Task statement: Line by line, restate the material word for word, omitting any image.

Supplied entries:
_____

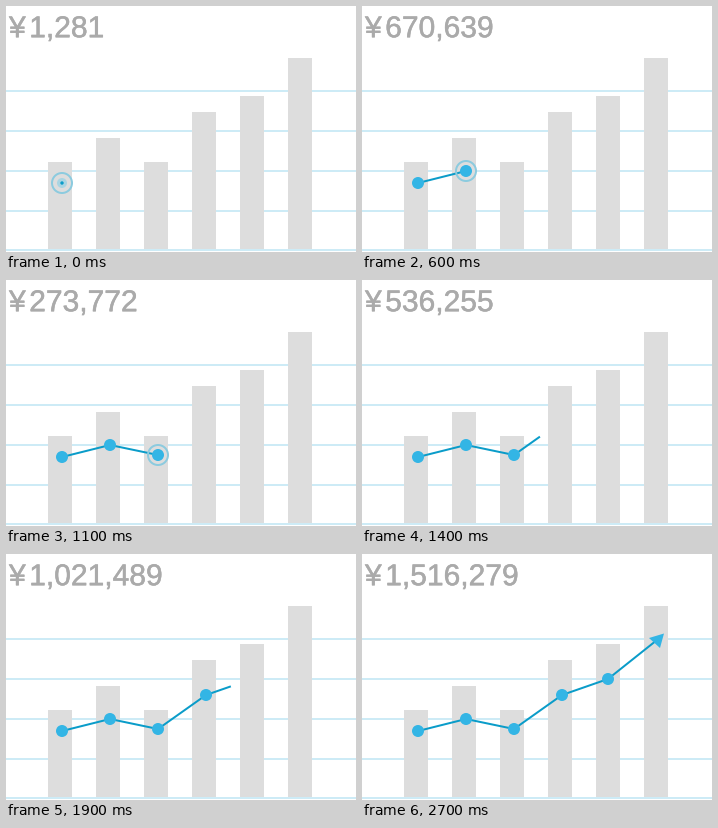
Write a matplotlib script that moves like this. It is 350 px wide and 246 px high and loops after 2.9 s.

```python
import matplotlib.pyplot as plt
import matplotlib.patheffects as pe
from matplotlib.animation import FuncAnimation
from matplotlib.patches import Circle, Polygon, Rectangle
import numpy as np

W, H, DPI = 350, 246, 100
PX = 72 / DPI

GREY, BAR, GRID = "#aaaaaa", "#dddddd", "#cdebf6"
LINE, DOT, RING = "#0a9cc9", "#33b5e5", "#8ccbdf"

POINTS = np.array([(56, 177), (104, 165), (152, 175),
                   (200, 141), (246, 125), (295, 86)], float)
TOTALS = [563271, 670639, 273772, 759852, 1244399, 1516279]
MIDWAY = [621168, 456331, 536255, 1021489, 1391510]
BAR_TOPS = [156, 132, 156, 106, 90, 52]

HALF = 0.54                      # share of a segment drawn at its second step
STEPS = [0.27, HALF, 1, 1]
LAST_STEPS = [0.27, HALF, 0.82, 1, 1]

fig = plt.figure(figsize=(W / DPI, H / DPI), dpi=DPI, facecolor="white")
ax = fig.add_axes([0, 0, 1, 1])
ax.set(xlim=(0, W), ylim=(H, 0))
ax.axis("off")

for y in (85, 125, 165, 205, 244):
    ax.add_patch(Rectangle((0, y - 1), W, 2, color=GRID, lw=0, zorder=1))
for i, top in enumerate(BAR_TOPS):
    ax.add_patch(Rectangle((42 + 48 * i, top), 24, 243 - top,
                           color=BAR, lw=0, zorder=2))


def label(x, text):
    bold = [pe.withStroke(linewidth=0.5 * PX, foreground=GREY)]
    return ax.text(x, 31.2, text, color=GREY, family="Liberation Sans",
                   fontsize=30 * PX, va="baseline", path_effects=bold)


def disc(r, color, z):
    return ax.add_patch(Circle((0, 0), r, color=color, lw=0, zorder=z))


label(3, "¥")
amount = label(23.2, "")
path, = ax.plot([], [], color=LINE, lw=2 * PX, zorder=3,
                solid_capstyle="butt", solid_joinstyle="round")
dots = [disc(6, DOT, 4) for _ in POINTS[:-1]]
for dot, p in zip(dots, POINTS):
    dot.center = p
ring = ax.add_patch(Circle((0, 0), 10, fill=False, ec=RING,
                           lw=2 * PX, zorder=5))
halo = disc(5, "#a9d5e3", 5)
core = disc(1.7, LINE, 6)
arrow = ax.add_patch(Polygon([(302, 79.5), (287, 84), (298, 94)],
                             color=DOT, lw=0, zorder=5))


def count(seg, share):
    """Amount at a share of a segment, passing through its midway value."""
    return round(np.interp(share, [0, HALF, 1],
                           [TOTALS[seg], MIDWAY[seg], TOTALS[seg + 1]]))


def state(n):
    """Return full points, segment share, shown amount and marker phase."""
    if n < 3:
        return 0, 0, TOTALS[0] if n else 1281, "full" if n else "birth"
    seg, step = divmod(n - 3, 5)
    if seg >= 4:
        seg, step = 4, min(n - 23, 4)
        share = LAST_STEPS[step]
        value = count(4, 0.96 if step == 3 else share)
        return 4, share, value, ("", "", "", "", "arrow")[step]
    step = min(step, 3)
    share = STEPS[step]
    value = count(seg, 0.9 if step == 2 else share)
    return seg, share, value, ("", "", "birth", "full")[step]


def draw(n):
    seg, share, value, phase = state(n)
    tip = POINTS[seg] + share * (POINTS[seg + 1] - POINTS[seg])
    trail = np.vstack([POINTS[:seg + 1], tip])
    path.set_data(trail[:, 0], trail[:, 1])
    amount.set_text(f"{value:,}")

    here = seg + (share == 1)
    birth = phase == "birth"
    for i, dot in enumerate(dots):
        dot.set_visible(i < here or (i == here and not birth))
    ring.set_visible(phase in ("birth", "full"))
    for part in (halo, core):
        part.set_visible(birth)
    for part in (ring, halo, core):
        part.center = POINTS[here]
    arrow.set_visible(phase == "arrow")
    return path, amount


anim = FuncAnimation(fig, draw, frames=29, interval=100,
                     repeat=True, repeat_delay=0, blit=False)
plt.show()
```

_____

Result below:
Write a matplotlib script that moves like this. It is 350 px wide and 246 px high and loops after 2.9 s.

```python
import matplotlib.pyplot as plt
import matplotlib.patheffects as pe
from matplotlib.animation import FuncAnimation
from matplotlib.patches import Circle, Polygon, Rectangle
import numpy as np

W, H, DPI = 350, 246, 100
PX = 72 / DPI

GREY, BAR, GRID = "#aaaaaa", "#dddddd", "#cdebf6"
LINE, DOT, RING = "#0a9cc9", "#33b5e5", "#8ccbdf"

POINTS = np.array([(56, 177), (104, 165), (152, 175),
                   (200, 141), (246, 125), (295, 86)], float)
TOTALS = [563271, 670639, 273772, 759852, 1244399, 1516279]
MIDWAY = [621168, 456331, 536255, 1021489, 1391510]
BAR_TOPS = [156, 132, 156, 106, 90, 52]

HALF = 0.54                      # share of a segment drawn at its second step
STEPS = [0.27, HALF, 1, 1]
LAST_STEPS = [0.27, HALF, 0.82, 1, 1]

fig = plt.figure(figsize=(W / DPI, H / DPI), dpi=DPI, facecolor="white")
ax = fig.add_axes([0, 0, 1, 1])
ax.set(xlim=(0, W), ylim=(H, 0))
ax.axis("off")

for y in (85, 125, 165, 205, 244):
    ax.add_patch(Rectangle((0, y - 1), W, 2, color=GRID, lw=0, zorder=1))
for i, top in enumerate(BAR_TOPS):
    ax.add_patch(Rectangle((42 + 48 * i, top), 24, 243 - top,
                           color=BAR, lw=0, zorder=2))


def label(x, text):
    bold = [pe.withStroke(linewidth=0.5 * PX, foreground=GREY)]
    return ax.text(x, 31.2, text, color=GREY, family="Liberation Sans",
                   fontsize=30 * PX, va="baseline", path_effects=bold)


def disc(r, color, z):
    return ax.add_patch(Circle((0, 0), r, color=color, lw=0, zorder=z))


label(3, "¥")
amount = label(23.2, "")
path, = ax.plot([], [], color=LINE, lw=2 * PX, zorder=3,
                solid_capstyle="butt", solid_joinstyle="round")
dots = [disc(6, DOT, 4) for _ in POINTS[:-1]]
for dot, p in zip(dots, POINTS):
    dot.center = p
ring = ax.add_patch(Circle((0, 0), 10, fill=False, ec=RING,
                           lw=2 * PX, zorder=5))
halo = disc(5, "#a9d5e3", 5)
core = disc(1.7, LINE, 6)
arrow = ax.add_patch(Polygon([(302, 79.5), (287, 84), (298, 94)],
                             color=DOT, lw=0, zorder=5))


def count(seg, share):
    """Amount at a share of a segment, passing through its midway value."""
    return round(np.interp(share, [0, HALF, 1],
                           [TOTALS[seg], MIDWAY[seg], TOTALS[seg + 1]]))


def state(n):
    """Return full points, segment share, shown amount and marker phase."""
    if n < 3:
        return 0, 0, TOTALS[0] if n else 1281, "full" if n else "birth"
    seg, step = divmod(n - 3, 5)
    if seg >= 4:
        seg, step = 4, min(n - 23, 4)
        share = LAST_STEPS[step]
        value = count(4, 0.96 if step == 3 else share)
        return 4, share, value, ("", "", "", "", "arrow")[step]
    step = min(step, 3)
    share = STEPS[step]
    value = count(seg, 0.9 if step == 2 else share)
    return seg, share, value, ("", "", "birth", "full")[step]


def draw(n):
    seg, share, value, phase = state(n)
    tip = POINTS[seg] + share * (POINTS[seg + 1] - POINTS[seg])
    trail = np.vstack([POINTS[:seg + 1], tip])
    path.set_data(trail[:, 0], trail[:, 1])
    amount.set_text(f"{value:,}")

    here = seg + (share == 1)
    birth = phase == "birth"
    for i, dot in enumerate(dots):
        dot.set_visible(i < here or (i == here and not birth))
    ring.set_visible(phase in ("birth", "full"))
    for part in (halo, core):
        part.set_visible(birth)
    for part in (ring, halo, core):
        part.center = POINTS[here]
    arrow.set_visible(phase == "arrow")
    return path, amount


anim = FuncAnimation(fig, draw, frames=29, interval=100,
                     repeat=True, repeat_delay=0, blit=False)
plt.show()
```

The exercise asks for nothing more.